I started my moto career!
With my arm in a cast I went looking for a job as a motorcycle mechanic in Gunnison. Pretty much a perfect set up for success right? “Hi, my name is Morgan. I just graduated MMI, I don’t REALLY know much and I am handicapped by my own dumb mistake. Oh and I’ll have this cast on for at least 3 months!” Top that with the fact there are only 2 small shops in a tiny mountain town and you can pretty much guarantee a homerun. Ha, well I actually did get a job right away from Fritz at Gunnison Motorsports. He was kind enough to hire me as a flat rate mechanic. For those of you who don’t know what that means, flat rate means that I would only get paid for the hours I billed to customers, not for every hour I was there. That is the common way for a mechanic to be paid but it can be a very hard way to make a living when you are brand new to the profession and haven’t picked up your pace yet.
Now, I had been top student in my class at MMI and I pretty much thought I was awesome at everything, just like everyone who graduates from any school. I was so full of myself and thought I was going to crush it immediately. Well, that didn’t happen. I sucked! I was slow, messed things up and basically had to ask our lead mechanic everything. Fritz was frustrated and I was starving. My pay checks were tiny and my ego was deflating quickly.

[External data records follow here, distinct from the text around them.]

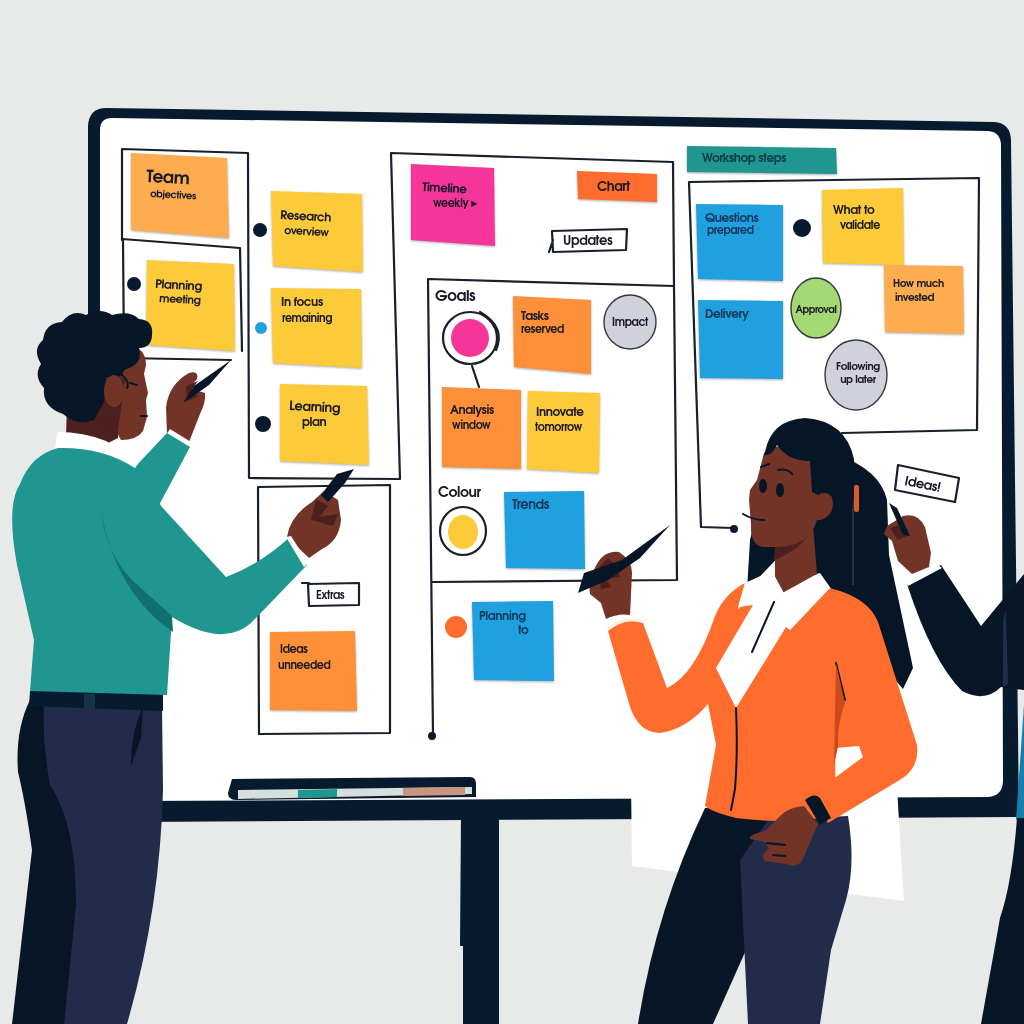
<!DOCTYPE html>
<html lang="en">
<head>
<meta charset="utf-8">
<title>Team planning at a whiteboard</title>
<style>
:root{--wall:#e8eaea;--ink:#071a2e;--night:#061626;--navy:#222b49;--white:#fff;--teal:#1f968f;--teal-dark:#11706f;--orange:#ff6d2e;--note-orange:#fd9038;--note-peach:#fdac50;--yellow:#fdcb3a;--blue:#21a0df;--pink:#f6359b;--green:#a3d873;--grey:#d0d1da;--skin:#713427;--skin-dark:#4c211d}
html,body{margin:0;background:var(--wall);overflow:hidden}
svg{display:block;width:1024px;height:1024px}
.ink{fill:var(--ink)}.night{fill:var(--night)}.navy{fill:var(--navy)}.white{fill:var(--white)}
.teal{fill:var(--teal)}.orange{fill:var(--orange)}.skin{fill:var(--skin)}.skin-dark{fill:var(--skin-dark)}
.y{fill:var(--yellow)}.b{fill:var(--blue)}.o{fill:var(--note-orange)}.p{fill:var(--note-peach)}.k{fill:var(--pink)}.g{fill:var(--grey)}
.frames{fill:none;stroke:#18202c;stroke-width:2.2;stroke-linejoin:round;stroke-linecap:round}
.line{fill:none;stroke:var(--night);stroke-width:2;stroke-linecap:round}
.notes{filter:drop-shadow(0 1px 1px #0005)}
.labels{font-family:"TeX Gyre Adventor","Inter",sans-serif;font-weight:700;font-size:12px;fill:#1c1a26;letter-spacing:-.4px}
</style>
</head>
<body>
<svg viewBox="0 0 1024 1024" role="img" aria-label="Colleagues sort sticky notes on a whiteboard">
<rect width="1024" height="1024" fill="var(--wall)"/>

<g id="whiteboard">
<path class="ink" d="M461 815H499V1024H463V946H460Z"/>
<path class="ink" d="M106 108L994 122Q1011 123 1011 141L1019 817L130 822L88 350V126Q89 108 106 108Z"/>
<path class="white" d="M112 118L988 131Q1001 132 1001 146L1003 780Q1003 796 988 797L130 801L100 400V130Q100 118 112 118Z"/>
<path class="white" d="M630 690L632 866L904 901L894 740Z"/>
</g>

<g id="pen-tray">
<path class="ink" d="M232 779L470 777Q476 777 476 784V797L236 800Q228 800 228 793Z"/>
<path d="M238 790L472 787V794L238 799Z" fill="#d5dfdb"/>
<path class="teal" d="M298 790L337 789V797L298 798Z"/>
<path d="M403 788L465 787V795L403 796Z" fill="#c69680"/>
</g>

<g id="frames" class="frames">
<path d="M122 240V149L248 153L249 478L400 479L391 153L673 162L674 286"/>
<path d="M122 239L240 248L242 351M123 240L124 358L231 360"/>
<path d="M258 487L390 485V733L259 734Z"/>
<path d="M674 286L428 279L433 736M674 286L677 580L433 582"/>
<path d="M733 528L701 527L689 182L979 178L977 430L842 433"/>
<path d="M472 366L479 387"/>
<path d="M552 231L627 229L626 250L553 252ZM549 252L553 240M308 584L359 583V605L309 606ZM302 583H309M898 465L959 478L955 502L895 490Z"/>
<ellipse cx="470" cy="338" rx="27" ry="26"/><path d="M480 312Q506 327 496 350" />
<ellipse cx="463" cy="531" rx="23" ry="24"/>
</g>

<g id="markers">
<g class="ink"><circle cx="260" cy="230" r="7"/><circle cx="134" cy="284" r="7"/><circle cx="263" cy="424" r="8"/><circle cx="802" cy="228" r="9"/><circle cx="734" cy="529" r="4"/><circle cx="432" cy="736" r="4"/></g>
<circle class="b" cx="261" cy="328" r="6"/>
<circle class="orange" cx="456" cy="627" r="11"/>
<circle class="k" cx="470" cy="338" r="19"/>
<ellipse class="y" cx="463" cy="532" rx="15" ry="17"/>
<g stroke="#343941" stroke-width="1.4"><ellipse class="g" cx="630" cy="322" rx="26" ry="27"/><ellipse class="g" cx="856" cy="375" rx="31" ry="35"/><ellipse cx="816" cy="308" rx="25" ry="30" fill="var(--green)"/></g>
</g>

<g id="sticky-notes" class="notes">
<path class="p" d="M131 153L227 158L229 238L131 230Z"/>
<path class="y" d="M271 191L362 194L363 272L273 266Z"/>
<path class="y" d="M147 260L234 264L235 351L146 345Z"/>
<path class="y" d="M271 288L361 289L362 368L273 363Z"/>
<path class="y" d="M280 384L367 386L369 465L280 461Z"/>
<path class="k" d="M411 164L494 168L495 246L411 240Z"/>
<path class="orange" d="M577 171L657 174V202L578 199Z"/>
<path class="teal" d="M687 146L836 148L837 174L687 172Z"/>
<path class="b" d="M696 204L783 205V281L698 279Z"/>
<path class="b" d="M698 300L783 301V379L700 378Z"/>
<path class="y" d="M822 190L903 188L904 265L823 263Z"/>
<path class="p" d="M884 265L963 266L964 334L885 332Z"/>
<path class="o" d="M513 296L591 300V374L514 367Z"/>
<path class="o" d="M442 387L521 390V469L442 467Z"/>
<path class="y" d="M528 391L600 393L599 473L527 469Z"/>
<path class="b" d="M504 492L584 491L585 569L506 568Z"/>
<path class="b" d="M472 602L553 601L554 681L474 680Z"/>
<path class="o" d="M270 632L355 631L357 711L270 710Z"/>
</g>

<g id="labels" class="labels">
<text transform="translate(146 182) rotate(3)" font-size="17">Team</text><text transform="translate(150 197) rotate(3)" font-size="10">objectives</text>
<text transform="translate(280 219) rotate(3)">Research</text><text transform="translate(284 234) rotate(3)" font-size="11">overview</text>
<text transform="translate(155 288) rotate(3)">Planning</text><text transform="translate(159 302) rotate(3)" font-size="11">meeting</text>
<text x="281" y="306">In focus</text><text x="282" y="322" font-size="11">remaining</text>
<text transform="translate(289 410) rotate(3)" font-size="13">Learning</text><text x="302" y="426">plan</text>
<text transform="translate(422 191) rotate(3)">Timeline</text><text x="433" y="207" font-size="11">weekly ▸</text>
<text x="597" y="191" font-size="13">Chart</text>
<text x="563" y="245" font-size="13">Updates</text>
<text x="702" y="162" font-size="12" fill="#073d46">Workshop steps</text>
<g fill="#10385c"><text x="705" y="222">Questions</text><text x="707" y="234" font-size="11">prepared</text>
<text x="705" y="318">Delivery</text><text x="512" y="509" font-size="13">Trends</text><text x="479" y="620">Planning</text><text x="518" y="634">to</text></g>
<text x="833" y="214">What to</text><text x="840" y="229" font-size="11">validate</text>
<text x="893" y="287" font-size="10.5">How much</text><text x="895" y="301" font-size="10.5">invested</text>
<text x="816" y="313" font-size="10" text-anchor="middle">Approval</text>
<text x="858" y="370" font-size="10.5" text-anchor="middle">Following</text><text x="858" y="383" font-size="10.5" text-anchor="middle">up later</text>
<text x="630" y="326" font-size="11" text-anchor="middle">Impact</text>
<text x="435" y="301" font-size="15">Goals</text><text x="438" y="497" font-size="14">Colour</text>
<text x="521" y="320">Tasks</text><text x="521" y="333" font-size="11">reserved</text>
<text x="450" y="414">Analysis</text><text x="452" y="429" font-size="11">window</text>
<text x="536" y="416">Innovate</text><text x="535" y="431" font-size="11">tomorrow</text>
<text x="316" y="599" font-size="11">Extras</text>
<text x="280" y="653" font-size="11">Ideas</text><text x="278" y="669" font-size="11">unneeded</text>
<text transform="translate(904 485) rotate(11)" font-size="13">Ideas!</text>
</g>

<g id="man">
<g id="man-raised-arm">
<path class="skin" d="M167 434L166 407Q169 384 189 373Q199 370 197 379L189 388L205 393Q206 402 200 414L189 442Z"/>
<path class="skin-dark" d="M186 386L198 381L190 392L199 396L187 401Z"/>
<path class="night" d="M183 403L194 386L231 360L209 385Z"/>
<path class="white" d="M170 429L191 442L187 448L166 435Z"/>
<path class="teal" d="M134 468L167 433L190 447L158 507Z"/>
</g>
<g id="man-legs">
<path class="night" d="M30 700L90 708L84 1024H12L32 850Q25 800 18 772Q15 730 30 700Z"/>
<path class="navy" d="M44 704H162L163 790Q160 910 127 1024H64L76 905Q76 823 50 785Q42 740 44 704Z"/>
<path class="night" d="M131 766Q130 735 143 706L141 738Z"/>
<path class="ink" d="M30 691H163V711L29 706Z"/><path d="M84 694H95V709H84Z" fill="#173348"/>
</g>
<path class="skin-dark" d="M67 405L118 400V438L104 445L66 437Z"/>
<path class="skin" d="M104 366L139 349Q146 354 146 365L144 374L148 393L146 400L147 417L143 431Q137 440 121 440L111 422L99 410Z"/>
<path class="skin-dark" d="M104 366L125 380L122 402L117 438L99 410Z"/>
<path class="night" d="M62 322Q72 309 86 315Q100 307 112 315Q130 310 139 319Q154 320 152 336Q151 348 139 348Q143 363 129 368Q120 371 124 376L106 377L104 402L94 420Q78 427 63 414Q42 407 44 388Q33 376 41 364Q32 349 43 340Q45 323 62 322Z"/>
<ellipse class="skin" cx="114" cy="391" rx="10" ry="16"/>
<path class="line" d="M123 376Q130 383 127 388M130 383L137 385M141 416H147"/>
<path class="white" d="M57 432Q84 432 106 441L139 462L134 470Q99 449 55 450Z"/>
<path class="teal" d="M58 448Q103 447 135 468L162 507L226 577Q259 565 290 537L307 565L251 623Q223 648 172 617L167 695L30 691L34 640L17 565Q6 505 20 484Q31 455 58 448Z"/>
<path d="M101 511Q106 553 132 580L172 616L173 632Q116 593 101 511Z" fill="var(--teal-dark)"/>
<path class="skin" d="M287 537Q290 516 312 502L324 491L338 500L341 520Q339 541 322 549L309 558Z"/>
<path class="skin-dark" d="M316 499L328 506L319 517L338 514L333 526L311 520Z"/>
<path class="night" d="M321 495L337 474L354 469L345 483L328 502Z"/>
<path class="white" d="M286 537L291 536L308 563L304 567Z"/>
</g>

<g id="woman">
<path id="ponytail" class="night" d="M750 540L770 455H838Q880 470 887 500L889 555L913 668L903 689L861 640L862 742Q846 750 834 740L836 600L790 545L747 590Z"/>
<path d="M853 480V585" fill="none" stroke="#263247" stroke-width="2"/>
<g id="woman-legs">
<path class="night" d="M705 808H790L746 950L713 1024H638Q656 910 705 808Z"/>
<path class="navy" d="M740 860L768 820L848 816Q856 865 846 900L831 950L820 1024H748Z"/>
</g>
<path class="skin" d="M775 533L812 512L817 574L775 597Z"/>
<path class="skin-dark" d="M775 546Q795 541 811 520L813 528Q800 551 774 560Z"/>
<path class="skin" d="M764 453Q775 438 813 456L820 490Q835 490 833 508Q830 521 817 520Q810 546 778 547H762Q750 544 751 524L749 500L750 490L757 480Z"/>
<path class="night" d="M765 452Q771 420 805 418Q846 421 854 459Q858 505 842 546Q826 574 817 568L821 520Q836 515 832 497Q826 490 818 495L812 492L810 461Q788 461 777 445Q772 456 764 455Z"/>
<rect x="854" y="485" width="5" height="27" rx="2" fill="#d65b2d"/>
<g id="woman-face"><ellipse class="night" cx="763" cy="486" rx="4" ry="7"/><ellipse class="night" cx="780" cy="490" rx="4" ry="7"/><path class="line" d="M761 467L769 464M778 470Q787 468 792 474M743 514Q753 520 764 520"/></g>
<path id="shirt" class="white" d="M742 585L772 571L785 595L820 573L832 590L795 630L737 712L711 680Z"/>
<path id="cardigan" class="orange" d="M745 583L738 607L753 605L716 668L736 708L786 627L790 630L829 588Q868 597 878 622L917 745Q920 769 898 781L828 823L809 797L863 757L859 746L835 748L836 815Q789 825 736 818Q712 812 705 806L716 745L708 704Q687 729 660 733Q639 733 630 707L608 631Q625 617 643 623L667 688Q695 675 715 616Q724 594 745 583Z"/>
<path d="M736 708Q738 752 735 789L731 810M836 663L845 700" class="line"/>
<path d="M836 663L845 703Q837 724 838 747L834 765Z" fill="#cf491f"/>
<path class="white" d="M745 583L772 571L776 593L752 599L738 609ZM779 596L819 573L830 588L790 630L783 609ZM760 600L775 597L768 619L739 682Z"/>
<path class="line" d="M774 602L752 652"/>
<path d="M608 629Q623 616 641 621" fill="none" stroke="#fff1df" stroke-width="3"/>
<path class="skin" d="M606 619L601 603L590 594L589 584L598 581L594 570Q602 550 619 552Q632 560 632 573L630 615Q618 613 606 619Z"/>
<path class="skin-dark" d="M598 568L608 558L617 566L620 577L606 579L611 587L601 589Z"/>
<path class="night" d="M578 593L584 573L622 560L670 525L640 558L608 580Z"/>
<path class="night" d="M805 800Q814 792 820 798L831 818L820 825Z"/>
<path class="skin" d="M804 806L818 824L802 861Q796 868 786 864L765 861Q759 856 769 849L765 842L750 839Q749 834 765 831L780 816Q789 807 804 806Z"/>
<path d="M767 843L785 845M773 855L785 856" class="line" stroke-width="1"/>
</g>

<g id="third-colleague">
<path class="night" d="M907 584L941 565L981 626L1024 574V690L1001 687Q985 703 962 691Q932 661 907 584Z"/>
<path class="navy" d="M1003 620V687L1008 684L1006 610Z"/>
<path d="M1024 705L1016 820H1024Z" fill="#167eac"/>
<path class="night" d="M1017 818H1024V1024H981L1000 918Q1012 883 1017 818Z"/>
<path class="white" d="M904 580L935 563L942 568L908 586Z"/>
<path class="skin" d="M912 574L898 561L892 541L884 534L887 526L903 516Q918 512 925 527L931 553L929 567Z"/>
<path class="skin-dark" d="M890 528L902 524L909 535L898 540Z"/>
<path class="night" d="M889 503L897 508L910 536L903 535Z"/>
</g>
</svg>
</body>
</html>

On top of my ineptitude, we didn’t really have enough work for 2 full time mechanics. In one of God’s grace filled moments, I got a call from the other shop in town. They wanted me to come and be their service manager. HUH?? They had lost their manager and knew I loved DIRBIKES!!! It wasn’t a great paying job and I wasn’t in love with the owner of the business but I had a house to help pay for and I needed more money so I took the job.
I rolled my tool box the approximately 200 yards up the street to Sun Sports and began my second job in the motorsports world. I settled into the position of service manager and I actually really liked it. I learned a lot and still got to turn wrenches when we got busy. I worked with some great people and we had a ton of fun. Almost everything about that job was good except a few the people I had to work with. I would love to tell stories about how terrible somethings were and make fun of people but I am going to refrain. I am no gem myself and it doesn’t do anyone any good to put people down so I’ll tell a story about my complete stupidity.
One day during the spring we were working on an old pile of junk snowmobile. Like a lot of snowmobiles it was filled with old gas and covered in snow and ice. It sat in one of our mechanics bays melting and leaking gas all day and eventually there was quite a puddle of liquid everywhere. We grabbed the floor squeegee and moved the puddle towards the door. Jokingly I said “I bet that gas is so old it won’t even light.” Between the ancient gas and the gallons of water it was mixed with there was no way it would light right?? WRONG Morgan! For some ridiculous reason I pulled a lighter out and lit it next to the puddle. It ignited directly! The shop was instantly filled with smoke and fire. I grabbed the fire extinguisher and emptied it into the conflagration and with Gods grace it was snuffed. We all looked at each other and couldn’t believe what had just happened. Then like any good human who has done something REALLY stupid I looked around to see if anyone outside our building had seen. Miraculously they hadn’t! We turned on the exhaust fan and cleaned everything as fast as we could. The boss never found out (of course now he might) and nothing was ruined. I had dodged probably the largest bullet in my life to that point. So, if you ever do or have done something really stupid, just remember, Morgan Spradling almost burned a building down while he was joking around. NICE!
Despite my accidental arson I continued working for Sun Sports and things were OK. I was riding a lot and began to go racing in the local WeBe series. I was having a blast on the bike and had graduated up to my first 2 stoke, a YZ250! Life on the bike was good but work kind a sucked. I was still friends with Fritz and one day he called and offered me a job back at his place as a front end/parts/service manager guy. I Jumped at the opportunity and rolled my tool box right back down the street to his shop. I was excited! Fritz was a real racer and his shop was where I wanted to be anyway. Now I had a more secure position with a regular paycheck. And I still got to fix things when it got busy. Life was good!
Thanks so much for reading again. Next we will explore what I believe was the true catalyst for my entrepreneurial seizure. The 2006 Baja 1000!
Hope you had a good laugh at my expense and maybe don’t feel so bad about some dumb thing you have done. Make sure you like, comment and share this thing so we can reach as many folks as possible! And don’t forget to write down your 3 things you are grateful for. Mine are:
The mountains of Colorado, Coffee and clothes to wear when its cold outside!!